▶ [EXERCISE INPUT]:

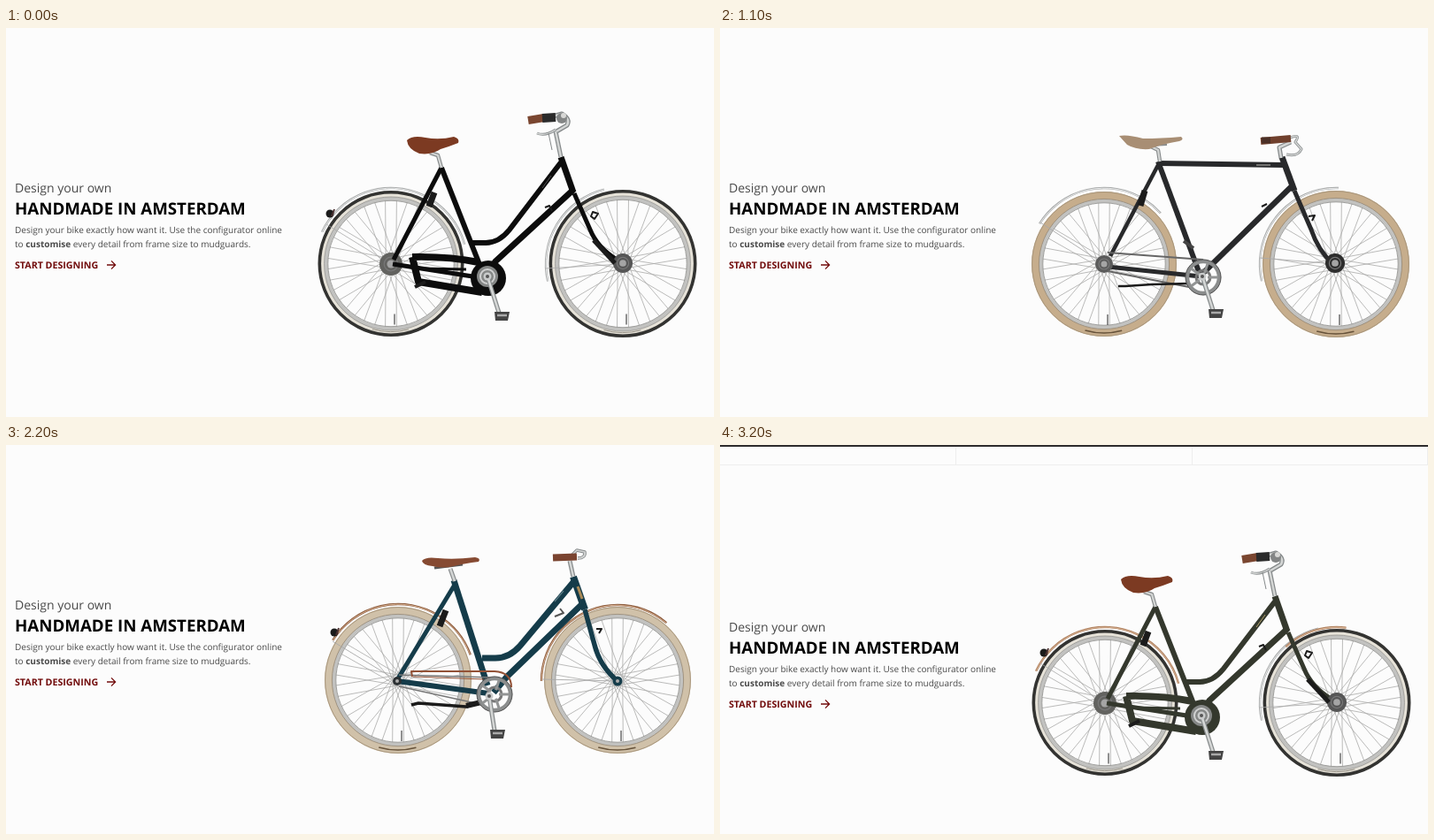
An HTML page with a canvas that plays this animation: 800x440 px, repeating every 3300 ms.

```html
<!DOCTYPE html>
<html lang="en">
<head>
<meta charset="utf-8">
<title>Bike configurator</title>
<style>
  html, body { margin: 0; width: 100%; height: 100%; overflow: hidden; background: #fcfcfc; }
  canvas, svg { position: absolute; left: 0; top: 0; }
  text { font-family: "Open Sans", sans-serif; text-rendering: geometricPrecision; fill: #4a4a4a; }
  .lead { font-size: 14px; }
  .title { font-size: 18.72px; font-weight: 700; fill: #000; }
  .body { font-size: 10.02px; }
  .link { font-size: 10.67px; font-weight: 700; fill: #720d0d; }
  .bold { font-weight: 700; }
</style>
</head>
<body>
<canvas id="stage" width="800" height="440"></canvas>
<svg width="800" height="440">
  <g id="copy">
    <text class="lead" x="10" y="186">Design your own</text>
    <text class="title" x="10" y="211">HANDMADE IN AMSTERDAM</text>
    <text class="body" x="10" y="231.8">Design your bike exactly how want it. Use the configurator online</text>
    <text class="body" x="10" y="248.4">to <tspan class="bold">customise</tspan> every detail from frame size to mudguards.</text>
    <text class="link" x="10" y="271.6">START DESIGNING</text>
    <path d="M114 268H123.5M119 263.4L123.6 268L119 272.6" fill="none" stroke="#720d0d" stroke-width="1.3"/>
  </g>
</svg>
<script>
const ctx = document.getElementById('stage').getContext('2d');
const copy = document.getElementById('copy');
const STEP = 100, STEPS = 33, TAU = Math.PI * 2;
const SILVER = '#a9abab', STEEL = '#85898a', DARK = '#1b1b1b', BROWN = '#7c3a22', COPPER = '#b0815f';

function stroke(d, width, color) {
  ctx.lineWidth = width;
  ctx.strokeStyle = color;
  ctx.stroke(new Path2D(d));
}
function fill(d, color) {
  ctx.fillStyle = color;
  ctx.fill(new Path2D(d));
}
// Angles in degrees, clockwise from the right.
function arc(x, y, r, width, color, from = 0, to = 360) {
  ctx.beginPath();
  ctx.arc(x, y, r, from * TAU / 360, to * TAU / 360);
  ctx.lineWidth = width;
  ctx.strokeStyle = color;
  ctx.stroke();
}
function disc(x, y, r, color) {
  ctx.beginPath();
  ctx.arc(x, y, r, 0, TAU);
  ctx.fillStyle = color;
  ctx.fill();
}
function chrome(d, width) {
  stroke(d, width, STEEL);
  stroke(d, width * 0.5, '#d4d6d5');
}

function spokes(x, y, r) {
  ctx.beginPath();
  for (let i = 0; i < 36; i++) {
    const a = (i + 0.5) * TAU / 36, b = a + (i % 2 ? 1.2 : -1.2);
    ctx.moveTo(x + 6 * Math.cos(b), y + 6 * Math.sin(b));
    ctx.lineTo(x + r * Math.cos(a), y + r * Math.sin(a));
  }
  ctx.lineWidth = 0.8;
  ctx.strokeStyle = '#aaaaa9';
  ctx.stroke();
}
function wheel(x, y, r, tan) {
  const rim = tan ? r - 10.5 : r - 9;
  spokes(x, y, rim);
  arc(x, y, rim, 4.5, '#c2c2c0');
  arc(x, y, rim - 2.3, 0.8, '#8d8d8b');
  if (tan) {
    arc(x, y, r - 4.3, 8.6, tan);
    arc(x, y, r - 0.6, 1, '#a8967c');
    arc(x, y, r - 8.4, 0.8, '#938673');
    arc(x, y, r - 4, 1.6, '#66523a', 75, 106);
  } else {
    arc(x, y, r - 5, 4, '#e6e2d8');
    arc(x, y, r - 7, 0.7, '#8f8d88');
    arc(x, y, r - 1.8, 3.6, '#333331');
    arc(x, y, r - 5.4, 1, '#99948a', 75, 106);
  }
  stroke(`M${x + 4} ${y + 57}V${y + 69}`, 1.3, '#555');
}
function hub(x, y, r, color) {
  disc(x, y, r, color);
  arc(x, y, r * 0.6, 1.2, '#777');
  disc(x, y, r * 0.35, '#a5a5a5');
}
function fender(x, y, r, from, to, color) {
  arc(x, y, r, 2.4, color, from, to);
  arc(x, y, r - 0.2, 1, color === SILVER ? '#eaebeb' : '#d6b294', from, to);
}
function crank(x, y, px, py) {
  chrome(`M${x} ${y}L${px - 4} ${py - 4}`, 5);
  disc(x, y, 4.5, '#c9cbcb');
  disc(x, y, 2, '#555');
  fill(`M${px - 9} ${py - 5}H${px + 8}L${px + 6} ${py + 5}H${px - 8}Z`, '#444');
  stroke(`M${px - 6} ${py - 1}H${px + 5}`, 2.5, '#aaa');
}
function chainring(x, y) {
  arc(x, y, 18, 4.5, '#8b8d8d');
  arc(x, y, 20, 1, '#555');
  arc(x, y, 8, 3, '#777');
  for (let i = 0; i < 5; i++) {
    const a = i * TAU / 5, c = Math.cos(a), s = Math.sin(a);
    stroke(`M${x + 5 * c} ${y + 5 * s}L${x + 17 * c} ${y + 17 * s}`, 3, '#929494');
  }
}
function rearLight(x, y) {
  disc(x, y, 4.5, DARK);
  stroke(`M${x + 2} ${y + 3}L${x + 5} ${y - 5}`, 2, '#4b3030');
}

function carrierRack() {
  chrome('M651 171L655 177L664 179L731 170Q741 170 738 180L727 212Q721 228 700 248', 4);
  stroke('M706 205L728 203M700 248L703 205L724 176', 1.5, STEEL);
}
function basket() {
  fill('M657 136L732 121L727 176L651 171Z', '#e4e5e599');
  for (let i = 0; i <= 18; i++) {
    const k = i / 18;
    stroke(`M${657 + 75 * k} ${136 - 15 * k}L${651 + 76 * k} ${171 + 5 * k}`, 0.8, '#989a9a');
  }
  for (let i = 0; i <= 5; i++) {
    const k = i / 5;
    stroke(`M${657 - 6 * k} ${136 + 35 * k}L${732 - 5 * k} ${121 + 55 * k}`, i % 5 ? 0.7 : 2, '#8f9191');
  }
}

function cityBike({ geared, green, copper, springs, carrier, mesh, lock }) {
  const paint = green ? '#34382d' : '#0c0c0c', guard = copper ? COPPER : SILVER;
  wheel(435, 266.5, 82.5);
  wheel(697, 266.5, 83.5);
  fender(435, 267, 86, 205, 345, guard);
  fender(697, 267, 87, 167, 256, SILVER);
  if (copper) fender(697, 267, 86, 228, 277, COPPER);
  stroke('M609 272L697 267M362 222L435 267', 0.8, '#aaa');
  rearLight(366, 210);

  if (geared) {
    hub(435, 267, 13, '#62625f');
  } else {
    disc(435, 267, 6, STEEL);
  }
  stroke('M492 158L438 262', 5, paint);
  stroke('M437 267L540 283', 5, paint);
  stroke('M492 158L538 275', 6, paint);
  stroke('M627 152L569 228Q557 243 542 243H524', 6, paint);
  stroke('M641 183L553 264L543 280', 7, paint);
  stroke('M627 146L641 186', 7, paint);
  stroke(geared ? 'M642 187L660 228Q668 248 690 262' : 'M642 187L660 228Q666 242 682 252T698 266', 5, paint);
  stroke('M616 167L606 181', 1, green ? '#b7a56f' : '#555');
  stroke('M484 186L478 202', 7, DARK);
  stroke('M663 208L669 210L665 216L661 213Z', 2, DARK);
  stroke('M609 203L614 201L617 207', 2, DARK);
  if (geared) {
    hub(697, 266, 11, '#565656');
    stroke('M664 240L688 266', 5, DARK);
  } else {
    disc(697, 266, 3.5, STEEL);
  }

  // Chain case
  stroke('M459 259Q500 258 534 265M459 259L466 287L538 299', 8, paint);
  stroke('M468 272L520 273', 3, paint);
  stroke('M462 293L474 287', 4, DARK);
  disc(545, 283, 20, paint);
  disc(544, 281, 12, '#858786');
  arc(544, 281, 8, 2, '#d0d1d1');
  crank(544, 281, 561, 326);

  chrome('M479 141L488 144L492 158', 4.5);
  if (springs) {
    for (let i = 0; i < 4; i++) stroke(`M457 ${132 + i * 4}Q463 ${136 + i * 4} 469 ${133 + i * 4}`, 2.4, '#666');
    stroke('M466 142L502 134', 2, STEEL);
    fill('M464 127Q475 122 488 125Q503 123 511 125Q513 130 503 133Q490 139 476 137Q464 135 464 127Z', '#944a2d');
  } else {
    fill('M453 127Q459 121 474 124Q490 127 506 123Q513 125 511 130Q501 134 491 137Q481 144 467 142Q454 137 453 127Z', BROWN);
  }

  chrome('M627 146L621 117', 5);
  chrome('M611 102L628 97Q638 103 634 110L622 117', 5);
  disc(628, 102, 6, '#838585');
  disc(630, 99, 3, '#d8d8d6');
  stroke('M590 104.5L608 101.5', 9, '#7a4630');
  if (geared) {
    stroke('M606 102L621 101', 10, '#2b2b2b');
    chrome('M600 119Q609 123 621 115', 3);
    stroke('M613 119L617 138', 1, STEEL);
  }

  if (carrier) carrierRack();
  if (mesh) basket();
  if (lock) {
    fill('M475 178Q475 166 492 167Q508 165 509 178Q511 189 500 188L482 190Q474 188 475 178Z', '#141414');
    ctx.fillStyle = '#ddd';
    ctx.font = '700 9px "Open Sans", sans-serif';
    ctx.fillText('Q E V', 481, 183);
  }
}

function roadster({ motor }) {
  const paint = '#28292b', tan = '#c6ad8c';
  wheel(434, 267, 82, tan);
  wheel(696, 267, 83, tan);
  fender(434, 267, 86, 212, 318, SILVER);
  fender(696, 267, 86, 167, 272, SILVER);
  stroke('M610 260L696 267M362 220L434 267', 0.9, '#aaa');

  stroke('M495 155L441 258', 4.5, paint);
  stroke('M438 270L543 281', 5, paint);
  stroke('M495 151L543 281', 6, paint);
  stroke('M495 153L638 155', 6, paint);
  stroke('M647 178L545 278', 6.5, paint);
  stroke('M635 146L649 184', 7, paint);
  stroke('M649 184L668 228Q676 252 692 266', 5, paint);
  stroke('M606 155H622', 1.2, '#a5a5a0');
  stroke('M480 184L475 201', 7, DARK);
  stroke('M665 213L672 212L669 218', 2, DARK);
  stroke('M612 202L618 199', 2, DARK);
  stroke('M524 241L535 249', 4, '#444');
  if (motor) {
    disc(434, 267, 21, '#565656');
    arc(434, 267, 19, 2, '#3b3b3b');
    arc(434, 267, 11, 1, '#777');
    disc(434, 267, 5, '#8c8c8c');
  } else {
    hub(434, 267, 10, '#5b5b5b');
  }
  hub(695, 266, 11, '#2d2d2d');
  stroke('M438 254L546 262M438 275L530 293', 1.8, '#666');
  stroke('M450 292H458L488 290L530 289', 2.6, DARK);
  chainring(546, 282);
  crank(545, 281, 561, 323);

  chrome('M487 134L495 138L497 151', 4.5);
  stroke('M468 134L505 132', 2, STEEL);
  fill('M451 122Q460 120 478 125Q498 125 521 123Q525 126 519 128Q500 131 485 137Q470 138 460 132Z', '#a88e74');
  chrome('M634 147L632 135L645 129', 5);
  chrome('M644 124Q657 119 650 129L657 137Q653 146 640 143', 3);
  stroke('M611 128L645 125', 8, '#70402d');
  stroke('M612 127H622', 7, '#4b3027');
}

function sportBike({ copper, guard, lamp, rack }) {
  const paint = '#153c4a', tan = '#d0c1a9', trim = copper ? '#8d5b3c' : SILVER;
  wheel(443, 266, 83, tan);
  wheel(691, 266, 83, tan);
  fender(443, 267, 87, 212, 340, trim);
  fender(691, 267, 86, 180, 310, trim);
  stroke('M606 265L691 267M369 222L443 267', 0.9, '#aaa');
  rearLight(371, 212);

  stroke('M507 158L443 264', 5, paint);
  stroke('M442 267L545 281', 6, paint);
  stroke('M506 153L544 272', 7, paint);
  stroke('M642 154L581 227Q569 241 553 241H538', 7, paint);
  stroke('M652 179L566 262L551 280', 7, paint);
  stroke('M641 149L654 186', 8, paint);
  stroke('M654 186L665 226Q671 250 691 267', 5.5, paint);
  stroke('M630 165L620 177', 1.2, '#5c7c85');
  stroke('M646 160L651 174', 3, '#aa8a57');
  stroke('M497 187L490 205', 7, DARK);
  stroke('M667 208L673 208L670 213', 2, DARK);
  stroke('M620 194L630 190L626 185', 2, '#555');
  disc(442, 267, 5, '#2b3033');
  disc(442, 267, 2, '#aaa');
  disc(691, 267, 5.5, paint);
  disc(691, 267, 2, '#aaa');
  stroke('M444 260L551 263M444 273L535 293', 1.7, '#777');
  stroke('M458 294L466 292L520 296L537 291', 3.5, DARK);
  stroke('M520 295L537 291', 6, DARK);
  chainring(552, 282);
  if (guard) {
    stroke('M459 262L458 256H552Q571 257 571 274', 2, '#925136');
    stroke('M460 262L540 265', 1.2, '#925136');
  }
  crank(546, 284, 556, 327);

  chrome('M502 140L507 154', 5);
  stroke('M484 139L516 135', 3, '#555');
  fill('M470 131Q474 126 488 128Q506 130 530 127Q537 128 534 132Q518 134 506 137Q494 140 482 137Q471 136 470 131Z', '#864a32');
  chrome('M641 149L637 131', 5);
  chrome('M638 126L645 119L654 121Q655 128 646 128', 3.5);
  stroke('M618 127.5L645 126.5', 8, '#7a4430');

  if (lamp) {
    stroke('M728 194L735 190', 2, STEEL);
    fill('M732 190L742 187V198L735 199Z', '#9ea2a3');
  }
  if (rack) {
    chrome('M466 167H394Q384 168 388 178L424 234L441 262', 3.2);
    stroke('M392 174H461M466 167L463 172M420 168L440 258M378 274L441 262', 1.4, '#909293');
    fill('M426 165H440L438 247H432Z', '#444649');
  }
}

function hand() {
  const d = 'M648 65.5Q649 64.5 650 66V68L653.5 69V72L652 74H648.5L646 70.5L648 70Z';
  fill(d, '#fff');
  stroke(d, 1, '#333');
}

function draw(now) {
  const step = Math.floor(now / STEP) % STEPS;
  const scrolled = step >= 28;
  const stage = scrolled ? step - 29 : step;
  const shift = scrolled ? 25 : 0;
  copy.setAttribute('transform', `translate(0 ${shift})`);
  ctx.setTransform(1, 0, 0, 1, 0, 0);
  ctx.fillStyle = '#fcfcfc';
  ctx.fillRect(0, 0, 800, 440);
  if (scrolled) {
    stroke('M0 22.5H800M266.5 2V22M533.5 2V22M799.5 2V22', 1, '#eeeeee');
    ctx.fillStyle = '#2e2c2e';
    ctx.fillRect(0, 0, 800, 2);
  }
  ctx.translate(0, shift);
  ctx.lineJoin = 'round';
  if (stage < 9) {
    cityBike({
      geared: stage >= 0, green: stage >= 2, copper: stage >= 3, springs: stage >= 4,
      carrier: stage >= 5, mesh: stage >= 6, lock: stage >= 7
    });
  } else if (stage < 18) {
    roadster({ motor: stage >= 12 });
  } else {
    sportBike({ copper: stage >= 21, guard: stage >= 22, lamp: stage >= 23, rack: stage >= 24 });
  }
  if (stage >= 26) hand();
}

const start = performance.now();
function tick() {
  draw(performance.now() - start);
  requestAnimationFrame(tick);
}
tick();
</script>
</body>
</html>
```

---

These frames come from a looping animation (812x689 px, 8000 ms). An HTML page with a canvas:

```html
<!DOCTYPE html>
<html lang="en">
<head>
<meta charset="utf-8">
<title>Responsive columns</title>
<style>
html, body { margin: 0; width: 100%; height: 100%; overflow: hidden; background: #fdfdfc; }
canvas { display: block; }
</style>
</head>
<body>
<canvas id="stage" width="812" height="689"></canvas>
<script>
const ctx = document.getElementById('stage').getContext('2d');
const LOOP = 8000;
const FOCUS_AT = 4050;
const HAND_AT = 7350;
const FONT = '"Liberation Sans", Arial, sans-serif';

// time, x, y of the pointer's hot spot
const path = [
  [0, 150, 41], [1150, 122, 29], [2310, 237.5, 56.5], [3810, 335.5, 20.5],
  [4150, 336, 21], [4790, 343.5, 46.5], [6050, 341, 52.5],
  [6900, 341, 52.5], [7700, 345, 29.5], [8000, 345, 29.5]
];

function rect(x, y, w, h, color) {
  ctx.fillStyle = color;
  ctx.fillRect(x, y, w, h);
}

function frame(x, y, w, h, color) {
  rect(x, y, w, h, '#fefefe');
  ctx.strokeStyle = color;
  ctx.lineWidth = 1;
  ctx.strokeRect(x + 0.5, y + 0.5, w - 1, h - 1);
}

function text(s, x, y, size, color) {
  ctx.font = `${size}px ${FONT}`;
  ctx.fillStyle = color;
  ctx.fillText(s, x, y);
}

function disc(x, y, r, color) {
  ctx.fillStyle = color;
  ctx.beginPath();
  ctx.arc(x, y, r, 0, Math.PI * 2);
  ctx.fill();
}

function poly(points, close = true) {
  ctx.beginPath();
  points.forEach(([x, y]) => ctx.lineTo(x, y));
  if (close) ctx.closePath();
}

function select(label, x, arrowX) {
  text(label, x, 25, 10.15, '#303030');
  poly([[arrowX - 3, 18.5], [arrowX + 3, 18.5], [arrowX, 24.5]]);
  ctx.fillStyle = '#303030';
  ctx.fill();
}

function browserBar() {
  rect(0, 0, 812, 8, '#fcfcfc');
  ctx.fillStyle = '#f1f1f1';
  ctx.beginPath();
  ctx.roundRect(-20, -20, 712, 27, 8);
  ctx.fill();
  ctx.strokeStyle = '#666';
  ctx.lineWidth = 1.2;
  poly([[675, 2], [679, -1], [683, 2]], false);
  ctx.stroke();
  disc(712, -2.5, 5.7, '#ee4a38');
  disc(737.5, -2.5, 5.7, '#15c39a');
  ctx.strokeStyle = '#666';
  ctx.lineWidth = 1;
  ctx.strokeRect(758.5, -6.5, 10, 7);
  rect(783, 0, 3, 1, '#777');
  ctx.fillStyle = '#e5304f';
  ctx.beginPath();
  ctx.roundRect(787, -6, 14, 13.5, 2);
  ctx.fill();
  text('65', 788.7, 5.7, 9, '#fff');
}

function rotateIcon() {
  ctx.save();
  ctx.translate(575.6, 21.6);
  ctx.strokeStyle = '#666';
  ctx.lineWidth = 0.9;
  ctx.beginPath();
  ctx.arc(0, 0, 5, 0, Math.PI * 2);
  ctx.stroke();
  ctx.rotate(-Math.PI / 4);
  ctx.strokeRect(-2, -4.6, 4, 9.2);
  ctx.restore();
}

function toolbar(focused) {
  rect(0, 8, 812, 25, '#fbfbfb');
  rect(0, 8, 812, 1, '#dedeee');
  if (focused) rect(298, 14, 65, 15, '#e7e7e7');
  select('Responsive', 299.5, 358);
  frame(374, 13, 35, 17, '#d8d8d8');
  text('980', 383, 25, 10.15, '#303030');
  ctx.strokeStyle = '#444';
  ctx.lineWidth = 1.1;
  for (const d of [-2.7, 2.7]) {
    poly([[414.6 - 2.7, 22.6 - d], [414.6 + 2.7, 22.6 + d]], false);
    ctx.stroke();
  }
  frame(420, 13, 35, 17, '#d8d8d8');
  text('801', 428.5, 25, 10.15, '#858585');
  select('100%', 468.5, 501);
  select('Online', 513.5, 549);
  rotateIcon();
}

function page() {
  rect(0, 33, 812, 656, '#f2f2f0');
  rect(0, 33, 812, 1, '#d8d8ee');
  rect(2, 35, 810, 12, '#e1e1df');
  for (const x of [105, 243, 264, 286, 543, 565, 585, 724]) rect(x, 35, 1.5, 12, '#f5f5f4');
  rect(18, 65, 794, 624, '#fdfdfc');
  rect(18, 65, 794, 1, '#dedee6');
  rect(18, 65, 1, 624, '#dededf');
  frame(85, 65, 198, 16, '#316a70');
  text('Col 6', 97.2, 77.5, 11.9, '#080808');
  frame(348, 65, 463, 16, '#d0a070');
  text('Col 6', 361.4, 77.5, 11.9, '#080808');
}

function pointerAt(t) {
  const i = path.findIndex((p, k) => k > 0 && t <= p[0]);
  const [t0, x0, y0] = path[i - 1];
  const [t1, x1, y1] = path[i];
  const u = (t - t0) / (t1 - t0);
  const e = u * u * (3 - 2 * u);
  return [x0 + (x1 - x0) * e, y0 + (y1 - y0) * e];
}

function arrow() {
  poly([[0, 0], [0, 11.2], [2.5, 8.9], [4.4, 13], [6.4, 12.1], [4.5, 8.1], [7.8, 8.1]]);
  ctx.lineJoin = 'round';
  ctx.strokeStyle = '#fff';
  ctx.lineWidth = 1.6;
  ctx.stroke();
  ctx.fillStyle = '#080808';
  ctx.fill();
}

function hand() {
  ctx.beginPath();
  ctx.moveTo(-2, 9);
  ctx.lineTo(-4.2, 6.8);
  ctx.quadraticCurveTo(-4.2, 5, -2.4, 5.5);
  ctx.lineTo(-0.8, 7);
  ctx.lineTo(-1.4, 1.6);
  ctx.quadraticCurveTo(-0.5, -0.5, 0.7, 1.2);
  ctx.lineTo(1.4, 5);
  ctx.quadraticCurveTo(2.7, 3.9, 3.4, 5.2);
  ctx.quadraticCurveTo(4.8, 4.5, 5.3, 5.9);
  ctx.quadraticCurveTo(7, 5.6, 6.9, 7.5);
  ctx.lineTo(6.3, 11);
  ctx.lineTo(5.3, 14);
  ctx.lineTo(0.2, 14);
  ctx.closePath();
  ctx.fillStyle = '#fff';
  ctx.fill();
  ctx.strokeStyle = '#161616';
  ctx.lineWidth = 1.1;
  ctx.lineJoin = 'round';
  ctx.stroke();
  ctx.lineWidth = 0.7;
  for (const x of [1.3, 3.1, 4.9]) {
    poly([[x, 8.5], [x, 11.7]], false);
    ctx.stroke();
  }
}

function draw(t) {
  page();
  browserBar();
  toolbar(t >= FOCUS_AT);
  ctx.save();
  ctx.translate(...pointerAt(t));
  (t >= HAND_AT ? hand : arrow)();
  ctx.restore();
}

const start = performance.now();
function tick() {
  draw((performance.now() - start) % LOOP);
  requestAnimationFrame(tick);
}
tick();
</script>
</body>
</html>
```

▶ [INSTRUCTIONS TO FOLLOW]: Could you find each line in the entries that contains the string "shift" and copy it?

▶ [TASK ANSWER]:
  const shift = scrolled ? 25 : 0;
  copy.setAttribute('transform', `translate(0 ${shift})`);
  ctx.translate(0, shift);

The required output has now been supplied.